NOAA to establish an integrated program linking climate change and air quality. A research scientist with NOAA since 1984, Ravishankara has also been an adjunct professor of chemistry at the University of Colorado in Boulder since 1989. He is a member of the National Academy of Sciences. Awards include his election as a Fellow of the American Geophysical Union, Fellow of the American Association for the Advancement of Science, Fellow of the United Kingdom Royal Society of Chemistry, recipient of the Polanyi Medal and Centenary Lectureship of the Royal Society of Chemistry, the U.S. Environmental Protection Agency’s Stratospheric Ozone Protection Award, the Department of Commerce Silver Medal, and the U.S. Presidential Rank Award. Ravishankara received his doctorate in physical chemistry from the University of Florida in 1975. He has authored or co-authored over 300 scientific publications.

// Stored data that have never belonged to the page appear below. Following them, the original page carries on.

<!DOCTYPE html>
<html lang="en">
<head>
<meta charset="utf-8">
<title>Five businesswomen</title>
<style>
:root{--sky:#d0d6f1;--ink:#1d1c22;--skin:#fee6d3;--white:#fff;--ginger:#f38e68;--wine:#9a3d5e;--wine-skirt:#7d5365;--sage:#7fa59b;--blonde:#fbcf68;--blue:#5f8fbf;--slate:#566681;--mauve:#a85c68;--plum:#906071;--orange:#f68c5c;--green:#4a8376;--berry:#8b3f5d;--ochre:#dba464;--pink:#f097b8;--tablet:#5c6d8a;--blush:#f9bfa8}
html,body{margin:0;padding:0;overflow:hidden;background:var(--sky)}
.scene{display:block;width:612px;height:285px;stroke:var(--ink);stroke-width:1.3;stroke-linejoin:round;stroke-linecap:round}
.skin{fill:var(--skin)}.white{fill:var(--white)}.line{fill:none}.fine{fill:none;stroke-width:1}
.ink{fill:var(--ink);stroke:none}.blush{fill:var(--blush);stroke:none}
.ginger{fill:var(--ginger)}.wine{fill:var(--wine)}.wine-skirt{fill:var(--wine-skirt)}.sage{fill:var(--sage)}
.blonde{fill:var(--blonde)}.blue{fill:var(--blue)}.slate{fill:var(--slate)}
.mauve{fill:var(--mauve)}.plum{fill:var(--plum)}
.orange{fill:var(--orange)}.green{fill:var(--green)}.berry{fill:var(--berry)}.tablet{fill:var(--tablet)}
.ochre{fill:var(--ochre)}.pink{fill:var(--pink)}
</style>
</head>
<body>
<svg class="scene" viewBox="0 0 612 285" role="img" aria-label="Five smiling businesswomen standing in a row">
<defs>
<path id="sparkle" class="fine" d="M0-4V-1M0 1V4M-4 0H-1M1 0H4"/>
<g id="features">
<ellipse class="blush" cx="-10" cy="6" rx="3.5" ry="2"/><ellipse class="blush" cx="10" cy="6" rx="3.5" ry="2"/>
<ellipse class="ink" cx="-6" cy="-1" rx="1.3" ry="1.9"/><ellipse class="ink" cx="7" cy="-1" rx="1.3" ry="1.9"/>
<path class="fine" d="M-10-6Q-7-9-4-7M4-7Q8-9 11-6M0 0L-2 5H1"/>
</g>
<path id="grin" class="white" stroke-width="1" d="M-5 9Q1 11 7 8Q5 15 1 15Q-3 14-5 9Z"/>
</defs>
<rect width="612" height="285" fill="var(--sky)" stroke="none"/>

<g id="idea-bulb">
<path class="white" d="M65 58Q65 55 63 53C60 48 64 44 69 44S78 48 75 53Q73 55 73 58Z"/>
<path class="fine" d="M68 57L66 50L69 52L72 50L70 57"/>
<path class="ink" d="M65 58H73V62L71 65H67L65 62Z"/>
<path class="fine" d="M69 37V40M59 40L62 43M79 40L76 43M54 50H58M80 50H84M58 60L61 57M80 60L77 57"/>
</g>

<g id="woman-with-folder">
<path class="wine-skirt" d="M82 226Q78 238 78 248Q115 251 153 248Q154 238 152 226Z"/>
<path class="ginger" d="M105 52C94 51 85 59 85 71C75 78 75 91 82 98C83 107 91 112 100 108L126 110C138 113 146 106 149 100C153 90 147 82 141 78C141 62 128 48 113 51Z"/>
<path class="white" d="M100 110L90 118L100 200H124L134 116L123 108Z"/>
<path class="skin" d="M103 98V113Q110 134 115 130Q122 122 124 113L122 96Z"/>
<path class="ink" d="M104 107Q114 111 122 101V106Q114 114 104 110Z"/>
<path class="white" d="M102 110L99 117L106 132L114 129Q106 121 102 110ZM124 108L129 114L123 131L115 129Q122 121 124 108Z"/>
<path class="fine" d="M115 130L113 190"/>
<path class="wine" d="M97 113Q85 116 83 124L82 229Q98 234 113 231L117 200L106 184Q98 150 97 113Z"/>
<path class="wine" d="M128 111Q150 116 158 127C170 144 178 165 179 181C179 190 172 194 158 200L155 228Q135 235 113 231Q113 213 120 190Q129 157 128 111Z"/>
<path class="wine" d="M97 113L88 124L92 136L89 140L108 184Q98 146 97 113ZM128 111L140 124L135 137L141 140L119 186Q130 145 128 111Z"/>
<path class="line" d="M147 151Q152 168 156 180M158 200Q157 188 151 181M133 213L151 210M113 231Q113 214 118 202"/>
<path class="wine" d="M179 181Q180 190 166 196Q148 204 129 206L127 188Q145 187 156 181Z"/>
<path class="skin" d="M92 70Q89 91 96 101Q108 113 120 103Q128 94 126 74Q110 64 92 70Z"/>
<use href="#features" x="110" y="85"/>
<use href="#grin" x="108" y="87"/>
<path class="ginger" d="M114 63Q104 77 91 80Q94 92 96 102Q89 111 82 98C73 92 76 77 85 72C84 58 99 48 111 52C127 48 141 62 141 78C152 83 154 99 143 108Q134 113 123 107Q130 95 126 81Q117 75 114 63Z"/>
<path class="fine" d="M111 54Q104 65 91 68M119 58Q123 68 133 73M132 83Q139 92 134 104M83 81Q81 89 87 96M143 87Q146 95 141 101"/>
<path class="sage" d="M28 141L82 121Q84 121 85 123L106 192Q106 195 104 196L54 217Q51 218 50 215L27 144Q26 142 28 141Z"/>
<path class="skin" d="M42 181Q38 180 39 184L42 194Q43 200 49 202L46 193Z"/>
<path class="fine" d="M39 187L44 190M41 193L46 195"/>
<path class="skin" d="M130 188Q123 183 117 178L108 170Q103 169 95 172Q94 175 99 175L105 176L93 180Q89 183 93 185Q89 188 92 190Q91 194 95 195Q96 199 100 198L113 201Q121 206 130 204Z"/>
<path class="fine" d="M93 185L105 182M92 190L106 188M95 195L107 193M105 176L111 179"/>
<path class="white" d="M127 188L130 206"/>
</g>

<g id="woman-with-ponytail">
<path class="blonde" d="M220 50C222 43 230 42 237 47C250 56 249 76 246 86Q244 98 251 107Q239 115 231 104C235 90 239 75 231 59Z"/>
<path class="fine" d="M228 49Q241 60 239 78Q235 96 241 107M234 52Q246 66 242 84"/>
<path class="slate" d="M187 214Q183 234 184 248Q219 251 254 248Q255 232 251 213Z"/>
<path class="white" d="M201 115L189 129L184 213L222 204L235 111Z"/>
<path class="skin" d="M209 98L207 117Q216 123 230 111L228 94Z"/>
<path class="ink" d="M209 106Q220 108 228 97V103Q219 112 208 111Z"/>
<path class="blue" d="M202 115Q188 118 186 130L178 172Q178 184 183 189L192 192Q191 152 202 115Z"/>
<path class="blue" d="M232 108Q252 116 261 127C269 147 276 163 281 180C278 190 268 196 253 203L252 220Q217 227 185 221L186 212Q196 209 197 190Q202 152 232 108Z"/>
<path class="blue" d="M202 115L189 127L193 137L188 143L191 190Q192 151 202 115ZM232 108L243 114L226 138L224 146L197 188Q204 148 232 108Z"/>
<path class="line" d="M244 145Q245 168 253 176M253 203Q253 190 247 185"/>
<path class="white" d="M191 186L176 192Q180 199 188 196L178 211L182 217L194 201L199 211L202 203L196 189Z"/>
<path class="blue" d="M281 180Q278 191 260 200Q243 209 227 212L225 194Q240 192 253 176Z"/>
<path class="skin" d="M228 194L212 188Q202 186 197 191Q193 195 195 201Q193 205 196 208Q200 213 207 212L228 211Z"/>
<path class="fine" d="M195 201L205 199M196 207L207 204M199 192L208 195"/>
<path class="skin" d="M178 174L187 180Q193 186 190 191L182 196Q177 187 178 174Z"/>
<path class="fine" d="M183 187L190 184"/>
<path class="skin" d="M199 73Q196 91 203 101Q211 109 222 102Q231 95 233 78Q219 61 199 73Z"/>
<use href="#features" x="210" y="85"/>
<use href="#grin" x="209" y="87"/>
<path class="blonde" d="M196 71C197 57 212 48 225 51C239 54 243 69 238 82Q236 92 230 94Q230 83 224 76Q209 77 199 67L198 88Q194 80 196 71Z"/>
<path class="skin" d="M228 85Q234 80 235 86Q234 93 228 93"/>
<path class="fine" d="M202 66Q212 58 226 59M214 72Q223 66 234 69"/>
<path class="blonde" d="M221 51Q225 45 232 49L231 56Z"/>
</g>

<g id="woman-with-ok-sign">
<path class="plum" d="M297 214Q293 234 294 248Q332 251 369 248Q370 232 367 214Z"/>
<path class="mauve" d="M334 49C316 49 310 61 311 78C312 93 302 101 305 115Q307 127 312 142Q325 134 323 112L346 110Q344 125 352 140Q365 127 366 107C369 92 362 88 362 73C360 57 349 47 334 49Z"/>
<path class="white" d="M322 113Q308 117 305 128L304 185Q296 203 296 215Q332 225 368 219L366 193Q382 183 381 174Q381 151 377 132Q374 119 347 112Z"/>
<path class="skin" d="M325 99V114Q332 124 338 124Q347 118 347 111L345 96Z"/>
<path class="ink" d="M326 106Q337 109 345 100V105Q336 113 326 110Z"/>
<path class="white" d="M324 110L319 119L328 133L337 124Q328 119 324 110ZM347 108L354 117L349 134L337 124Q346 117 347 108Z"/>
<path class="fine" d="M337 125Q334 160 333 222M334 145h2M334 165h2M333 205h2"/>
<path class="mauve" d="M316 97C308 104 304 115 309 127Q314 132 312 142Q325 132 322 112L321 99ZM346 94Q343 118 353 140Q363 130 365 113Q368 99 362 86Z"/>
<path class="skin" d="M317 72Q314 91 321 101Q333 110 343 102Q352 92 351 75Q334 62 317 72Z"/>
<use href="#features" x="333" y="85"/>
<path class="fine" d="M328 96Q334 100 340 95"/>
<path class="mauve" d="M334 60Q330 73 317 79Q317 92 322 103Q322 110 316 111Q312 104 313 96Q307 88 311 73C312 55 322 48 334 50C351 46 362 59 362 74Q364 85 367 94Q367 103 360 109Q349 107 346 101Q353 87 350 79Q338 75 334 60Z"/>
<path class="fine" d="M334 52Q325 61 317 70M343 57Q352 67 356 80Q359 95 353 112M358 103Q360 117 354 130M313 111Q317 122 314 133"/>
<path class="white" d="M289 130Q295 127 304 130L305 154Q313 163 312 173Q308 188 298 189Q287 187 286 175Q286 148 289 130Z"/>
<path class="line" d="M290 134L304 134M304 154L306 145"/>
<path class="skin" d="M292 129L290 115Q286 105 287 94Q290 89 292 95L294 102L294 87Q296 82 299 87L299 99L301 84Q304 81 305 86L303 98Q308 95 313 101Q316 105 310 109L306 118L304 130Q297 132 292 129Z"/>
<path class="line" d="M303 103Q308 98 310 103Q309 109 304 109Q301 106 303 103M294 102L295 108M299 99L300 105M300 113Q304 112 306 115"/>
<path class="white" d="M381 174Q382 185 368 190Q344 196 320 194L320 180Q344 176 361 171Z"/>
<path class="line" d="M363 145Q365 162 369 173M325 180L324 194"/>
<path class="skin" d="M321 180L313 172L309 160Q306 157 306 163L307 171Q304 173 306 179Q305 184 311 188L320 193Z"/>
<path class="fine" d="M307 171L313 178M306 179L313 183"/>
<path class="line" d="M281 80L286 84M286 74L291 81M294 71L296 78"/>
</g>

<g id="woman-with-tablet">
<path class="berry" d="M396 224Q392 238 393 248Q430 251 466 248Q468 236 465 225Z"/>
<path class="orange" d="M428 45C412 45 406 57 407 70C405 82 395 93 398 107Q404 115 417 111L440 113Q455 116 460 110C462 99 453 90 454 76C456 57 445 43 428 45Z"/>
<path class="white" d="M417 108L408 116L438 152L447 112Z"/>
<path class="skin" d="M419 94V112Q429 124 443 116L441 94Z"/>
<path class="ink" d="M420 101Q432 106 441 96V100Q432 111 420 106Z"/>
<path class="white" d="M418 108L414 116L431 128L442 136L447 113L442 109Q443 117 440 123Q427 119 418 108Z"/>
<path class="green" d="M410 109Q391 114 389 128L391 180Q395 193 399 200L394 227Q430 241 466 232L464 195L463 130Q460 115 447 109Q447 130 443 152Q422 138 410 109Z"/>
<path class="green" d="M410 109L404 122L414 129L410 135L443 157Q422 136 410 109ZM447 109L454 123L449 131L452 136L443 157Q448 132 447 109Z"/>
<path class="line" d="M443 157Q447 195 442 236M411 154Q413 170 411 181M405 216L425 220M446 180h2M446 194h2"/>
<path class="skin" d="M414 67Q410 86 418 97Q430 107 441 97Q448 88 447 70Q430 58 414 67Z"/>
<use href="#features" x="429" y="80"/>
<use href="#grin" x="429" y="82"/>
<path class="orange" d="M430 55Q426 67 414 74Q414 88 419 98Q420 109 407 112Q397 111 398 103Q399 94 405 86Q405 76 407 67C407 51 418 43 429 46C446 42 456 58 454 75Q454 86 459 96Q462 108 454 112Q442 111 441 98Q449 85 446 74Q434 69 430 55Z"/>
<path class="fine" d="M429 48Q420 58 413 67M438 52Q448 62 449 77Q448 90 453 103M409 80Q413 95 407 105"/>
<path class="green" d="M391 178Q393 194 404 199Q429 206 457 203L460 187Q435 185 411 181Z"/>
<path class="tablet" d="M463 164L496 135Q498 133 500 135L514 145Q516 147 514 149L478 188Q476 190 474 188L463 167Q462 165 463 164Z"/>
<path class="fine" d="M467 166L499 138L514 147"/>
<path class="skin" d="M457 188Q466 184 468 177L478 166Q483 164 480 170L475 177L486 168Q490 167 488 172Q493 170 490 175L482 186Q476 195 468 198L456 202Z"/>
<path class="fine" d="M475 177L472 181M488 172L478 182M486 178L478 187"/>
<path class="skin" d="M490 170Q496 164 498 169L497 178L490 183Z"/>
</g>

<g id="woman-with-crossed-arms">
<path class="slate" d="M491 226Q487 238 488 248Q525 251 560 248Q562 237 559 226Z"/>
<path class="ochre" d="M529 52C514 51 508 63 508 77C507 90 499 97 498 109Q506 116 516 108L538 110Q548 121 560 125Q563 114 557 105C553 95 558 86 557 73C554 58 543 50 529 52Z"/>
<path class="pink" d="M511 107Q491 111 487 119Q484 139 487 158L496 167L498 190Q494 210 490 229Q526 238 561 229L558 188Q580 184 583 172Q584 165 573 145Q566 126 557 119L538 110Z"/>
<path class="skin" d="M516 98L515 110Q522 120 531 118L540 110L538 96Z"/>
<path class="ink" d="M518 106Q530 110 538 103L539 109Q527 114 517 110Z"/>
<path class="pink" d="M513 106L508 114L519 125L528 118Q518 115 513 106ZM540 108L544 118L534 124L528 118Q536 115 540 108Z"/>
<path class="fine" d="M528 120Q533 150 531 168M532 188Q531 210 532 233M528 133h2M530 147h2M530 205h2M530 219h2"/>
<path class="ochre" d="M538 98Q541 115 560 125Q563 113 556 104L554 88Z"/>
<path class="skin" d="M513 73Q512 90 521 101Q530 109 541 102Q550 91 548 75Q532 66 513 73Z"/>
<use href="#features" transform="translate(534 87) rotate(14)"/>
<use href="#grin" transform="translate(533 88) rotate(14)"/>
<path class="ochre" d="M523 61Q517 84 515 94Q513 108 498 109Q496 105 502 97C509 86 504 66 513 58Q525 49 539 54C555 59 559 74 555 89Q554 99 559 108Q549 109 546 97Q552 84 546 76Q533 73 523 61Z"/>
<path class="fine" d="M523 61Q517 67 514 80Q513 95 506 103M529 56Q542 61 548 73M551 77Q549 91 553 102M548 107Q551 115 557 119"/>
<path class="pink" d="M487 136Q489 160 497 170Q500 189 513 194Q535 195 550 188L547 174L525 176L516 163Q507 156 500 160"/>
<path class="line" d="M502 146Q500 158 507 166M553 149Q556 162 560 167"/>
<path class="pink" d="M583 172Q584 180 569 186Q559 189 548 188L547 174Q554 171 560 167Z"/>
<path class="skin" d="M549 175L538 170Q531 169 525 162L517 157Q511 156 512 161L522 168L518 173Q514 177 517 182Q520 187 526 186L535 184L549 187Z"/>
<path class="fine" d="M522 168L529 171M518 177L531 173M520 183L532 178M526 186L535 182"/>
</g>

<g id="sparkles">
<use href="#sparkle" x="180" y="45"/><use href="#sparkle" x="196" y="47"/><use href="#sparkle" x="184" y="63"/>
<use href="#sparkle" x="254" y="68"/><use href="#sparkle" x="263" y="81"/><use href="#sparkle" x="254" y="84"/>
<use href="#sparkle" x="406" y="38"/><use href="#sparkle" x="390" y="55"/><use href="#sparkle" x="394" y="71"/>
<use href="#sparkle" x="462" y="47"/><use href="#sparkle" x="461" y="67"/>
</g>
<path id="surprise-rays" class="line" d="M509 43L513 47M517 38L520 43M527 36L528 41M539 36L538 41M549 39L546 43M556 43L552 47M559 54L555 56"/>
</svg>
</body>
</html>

Raymond W. Schmitt is a senior scientist at the Woods Hole Oceanographic Institution, where he has spent most of his career. His research interests include oceanic mixing and microstructure, double-diffusive convection, the thermohaline circulation, oceanic freshwater budgets, the salinity distribution and its measurement, the use of acoustics for imaging fine structure, and the development of instrumentation. He is also interested in the intergenerational problem of sustaining long-term observations for climate. Dr. Schmitt has served on ocean sciences and polar program panels with the National Science Foundation, the Ocean Observing System Development Panel, the CLIVAR Science Steering Group, and the Ocean Studies Board. He was named a J.S. Guggenheim fellow in 1997 and has authored or co-authored over 75 publications. Dr. Schmitt earned his Ph.D. in physical oceanography from the University of Rhode Island and his B.S. in physics from Carnegie Mellon University.
B. L. (Billie Lee) Turner II (NAS) is Gilbert F. White Professor of Environment and Society in Arizona State University’s School of Geographical Sciences. For most of his career (1980-2008), he taught at Clark University in Worcester, Massachusetts, where he served as the Alice C. Higgins and Milton P. Professor of Environment and Society, and Director of the Graduate School of Geography. He received his B.A. and M.A. degrees from the University of Texas at Austin in 1968 and 1969, respectively, and his Ph.D. at the University of Wisconsin, Madison, in 1974. Turner’s research interests center on human-environment relationships, specifically dealing with land change science, sustainability, tropical forests, and the ancient Maya. He is currently engaged in a long-term study on deforestation and sustainability in the southern Yucatan. Dr. Turner is associated with the development of land use/cover change studies exemplified in the international programs sponsored by the IGBP and IHDP. He has also promoted the emerging field of “sustainability science,” a major focus at Arizona State University. He is a former Guggenheim Fellow and Fellow of the Center for Advanced Studies in the Behavioral Sciences, and recipient of research honors from various geographical